When it comes to change, some clients are more difficult to help than others. This post is not about clients that are difficult to help. This post is about the reasons that prevent a client from changing, even when doing so is necessary and would improve their results. Over the course of my time in sales and sales leadership, I have found that there is a small set of reasons that prevent clients from changing.
It can be difficult to recognize the true reason your client refuses to do things differently. Over many years, I have found four reasons that cause clients to maintain the status quo even when they need better results. The way I discovered these four client obstacles is that a number of clients were candid enough to tell me the truth about why they were unable to change.
Four Reasons Clients Refuse to Change
- Client commitments
- Fear of their clients
- Fear of failure
I would love to tell you that the reason clients avoid change is because they are deeply in love with the status quo. But as powerful as the status quo may be, many people in a struggling company have nothing good to say about the way things are, especially when they know that a significant change could improve their results and their experience. While we are not eliminating the status quo as our villain, there are other forces at work, some with a greater ability to prevent change.
As you will discover here, there are external and internal forces that protect the status quo and prevent change. Most of the time, your client will not disclose what prevents them from making the change they know is necessary. Here are details on each of the four reasons:
- Client commitments: Some of your clients or prospective clients have contracts and commitments to their clients. Some of these relationships find your clients in a weaker position, especially when it comes to the pricing they are able to charge. I learned very early in my time in sales that a client with no leverage was often unable to invest in their own business, eventually falling behind competitors who were better at selling and increasing their prices. The more these companies fall behind, the worse their results.
- Fear of clients: There are some clients and prospects that are afraid to change because they worry that making even necessary changes will cause their own clients to decide not to work with them. This fear may not be unfounded, as some of the company's clients are unwilling to change. In these cases, the sales force won the client by customizing their product or service to help them please their client. Because they fear having a conversation with their client about the change the client would need to accept, they refuse to address their poor results.
- Incentives: Depending on your relationship with your client, you may or may not ever be aware that some highly placed people inside the company have incentives that prevent them from accepting change. Imagine you maxed out your commission plan. How happy are you to discover your plan has changed, and maxing it out is going to be much more difficult in the future? I have shown grown adults the cost savings they could enjoy by changing, only to have them tell me that my math was wrong. My math was fine, but no reason could convince them to change if it would harm their incentives. They were looking at their personal math.
- Fear of failure: A person who has tried to change and failed is going to be shy to try again. If this same person works in a company with a punitive culture, you can expect them to try to avoid being penalized a second time. You might recognize that large companies tend to have a more political environment than smaller companies, even though the small company may also have an overly political culture.
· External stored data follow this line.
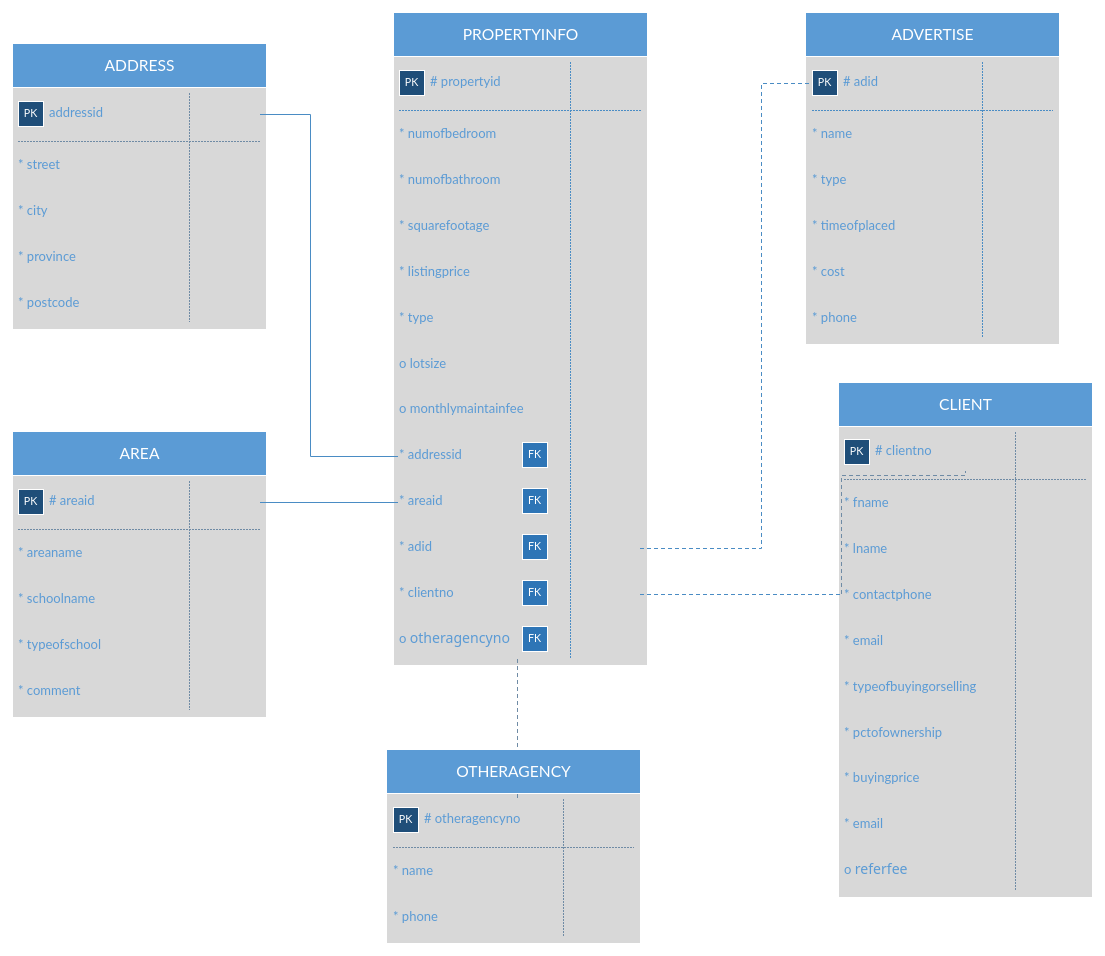
<!DOCTYPE html>
<html lang="en">
<head>
<meta charset="utf-8">
<title>Property database entity diagram</title>
<style>
:root {
  --header: #5b9bd5;
  --body: #d8d8d8;
  --field: #5b9bd5;
  --line: #4a8cc4;
  --line-weak: #6f8ba5;
  --primary-key: #1f4e79;
  --foreign-key: #2e75b6;
  --paper: #ffffff;
}
* { box-sizing: border-box; margin: 0; padding: 0; }
html, body { width: 1105px; height: 956px; overflow: hidden; background: var(--paper); }
.diagram { position: relative; width: 1105px; height: 956px; font-family: Lato, "Open Sans", sans-serif; }
.entity { position: absolute; width: 253px; display: flex; flex-direction: column; gap: 1px; --edge: 5px; --divider: var(--line-weak); }
.entity h2 {
  position: relative; z-index: 4; flex: none; height: 43px; line-height: 43px; text-align: center;
  font-size: 15.6px; font-weight: 400; color: var(--paper); background: var(--header);
}
.fields { position: relative; flex: 1; list-style: none; background: var(--body); }
.fields::after {
  content: ""; position: absolute; left: 176px; top: 5px; bottom: 7px; width: 1px;
  background: repeating-linear-gradient(to bottom, var(--divider) 0 2px, transparent 2px 3px);
}
.fields li {
  position: relative; display: flex; align-items: center; height: 45.9px; padding-left: var(--edge);
  font-size: 13px; line-height: 1.2; white-space: pre; color: var(--field);
}
.fields .key { height: 54px; padding: 0 0 5px calc(var(--edge) + 31px); }
.fields .key::after {
  content: ""; position: absolute; left: var(--edge); right: 6px; bottom: 0; height: 1px;
  background: repeating-linear-gradient(to right, var(--divider) 0 2px, transparent 2px 3px);
}
.large { font-family: "Noto Sans", sans-serif; font-size: 14.1px; line-height: 1; }
.badge {
  position: absolute; width: 26px; height: 26px; top: 10px; left: 128px; padding: 0 1px 1px 0;
  border: 1px solid var(--paper); background: var(--foreign-key);
  display: flex; align-items: center; justify-content: center;
  font-size: 10.7px; color: var(--paper);
}
.key .badge { top: 13px; left: var(--edge); padding-bottom: 2px; background: var(--primary-key); }
.address { left: 13px; top: 44px; height: 285px; }
.area { left: 13px; top: 432px; height: 285px; }
.property { left: 394px; top: 13px; height: 652px; --divider: var(--line); }
.advertise { left: 806px; top: 13px; height: 331px; --edge: 6px; --divider: var(--line); }
.client { left: 839px; top: 383px; height: 514px; }
.client .key { height: 53px; }
.client .key .badge { top: 12px; }
.agency { left: 387px; top: 750px; height: 193px; --edge: 6px; }
.relations { position: absolute; inset: 0; z-index: 3; fill: none; stroke-width: 1; }
.solid { stroke: var(--line); }
.dashed { stroke: var(--line); stroke-dasharray: 4 3; }
.weak { stroke: var(--line-weak); stroke-dasharray: 4 3; }
</style>
</head>
<body>
<main class="diagram">
  <section class="entity address">
    <h2>ADDRESS</h2>
    <ul class="fields">
      <li class="key"><span class="badge">PK</span><span class="name">addressid</span></li>
      <li><span class="name">* street</span></li>
      <li><span class="name">* city</span></li>
      <li><span class="name">* province</span></li>
      <li><span class="name">* postcode</span></li>
    </ul>
  </section>

  <section class="entity area">
    <h2>AREA</h2>
    <ul class="fields">
      <li class="key"><span class="badge">PK</span><span class="name"># areaid</span></li>
      <li><span class="name">* areaname</span></li>
      <li><span class="name">* schoolname</span></li>
      <li><span class="name">* typeofschool</span></li>
      <li><span class="name">* comment</span></li>
    </ul>
  </section>

  <section class="entity property">
    <h2>PROPERTYINFO</h2>
    <ul class="fields">
      <li class="key"><span class="badge">PK</span><span class="name"># propertyid</span></li>
      <li><span class="name">* numofbedroom</span></li>
      <li><span class="name">* numofbathroom</span></li>
      <li><span class="name">* squarefootage</span></li>
      <li><span class="name">* listingprice</span></li>
      <li><span class="name">* type</span></li>
      <li><span class="name">o lotsize</span></li>
      <li><span class="name">o monthlymaintainfee</span></li>
      <li><span class="name">* addressid</span><span class="badge">FK</span></li>
      <li><span class="name">* areaid</span><span class="badge">FK</span></li>
      <li><span class="name">* adid</span><span class="badge">FK</span></li>
      <li><span class="name">* clientno</span><span class="badge">FK</span></li>
      <li><span class="name">o <span class="large">otheragencyno</span></span><span class="badge">FK</span></li>
    </ul>
  </section>

  <section class="entity advertise">
    <h2>ADVERTISE</h2>
    <ul class="fields">
      <li class="key"><span class="badge">PK</span><span class="name"># adid</span></li>
      <li><span class="name">* name</span></li>
      <li><span class="name">* type</span></li>
      <li><span class="name">* timeofplaced</span></li>
      <li><span class="name">* cost</span></li>
      <li><span class="name">* phone</span></li>
    </ul>
  </section>

  <section class="entity client">
    <h2>CLIENT</h2>
    <ul class="fields">
      <li class="key"><span class="badge">PK</span><span class="name"># clientno</span></li>
      <li><span class="name">* fname</span></li>
      <li><span class="name">* lname</span></li>
      <li><span class="name">* contactphone</span></li>
      <li><span class="name">* email</span></li>
      <li><span class="name">* typeofbuyingorselling</span></li>
      <li><span class="name">* pctofownership</span></li>
      <li><span class="name">* buyingprice</span></li>
      <li><span class="name">* email</span></li>
      <li><span class="name">o <span class="large">referfee</span></span></li>
    </ul>
  </section>

  <section class="entity agency">
    <h2>OTHERAGENCY</h2>
    <ul class="fields">
      <li class="key"><span class="badge">PK</span><span class="name"># otheragencyno</span></li>
      <li><span class="name">* name</span></li>
      <li><span class="name">* phone</span></li>
    </ul>
  </section>

  <svg class="relations" width="1105" height="956" viewBox="0 0 1105 956" aria-hidden="true">
    <polyline class="solid" points="260,114.5 310.5,114.5 310.5,456.5 398,456.5"/>
    <line class="solid" x1="260" y1="502.5" x2="398" y2="502.5"/>
    <polyline class="dashed" points="640,548.5 761.5,548.5 761.5,83.5 812,83.5"/>
    <polyline class="dashed" points="640,594.5 841.5,594.5"/>
    <polyline class="weak" points="841.5,594 841.5,475.5 965.5,475.5 965.5,471"/>
    <line class="weak" x1="517.5" y1="659" x2="517.5" y2="750"/>
    <line class="weak" x1="517.5" y1="794" x2="517.5" y2="801"/>
  </svg>
</main>
</body>
</html>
Others may just fear that any failure is a setback, even if there is no political price. Either way, one pays a personal price for failing, change is difficult.
Over time, some of the clients with the reasons listed here will change.
The contact who has a client that isn't going to accept a higher price will, over time, recognize they need to make a greater investment to improve their results, allowing the company to make the necessary changes and pay a higher price. In my experience, external forces tend to force change through.
The company that fears changing the way they deliver results for their clients will likely be displaced by a competitor who offers a better way. Because they don't have the company's client, they have nothing to lose and everything to gain. It's also possible that the competitor can muster up the courage to have a conversation about the change they need to make. Some of this may be a timing issue for your prospective client.
I have yet to see a company change if its managers are compensated in such a way that a change would reduce their incentives. When you can explain what's in it for the company but not answer the question "What's it in it for me?" you can expect them to err on the side of keeping their compensation.
Of the four reasons clients refuse to change, the last is the one you may have the easiest time addressing. Over time, every company is going to make changes, even if they do so with some trepidation.
The salesperson who persists over time will find that every company will change, or eventually shrink and disappear. It may be quarters or years before the company makes the necessary change, but the ACDC environment is likely to cause them to change sooner than they believe.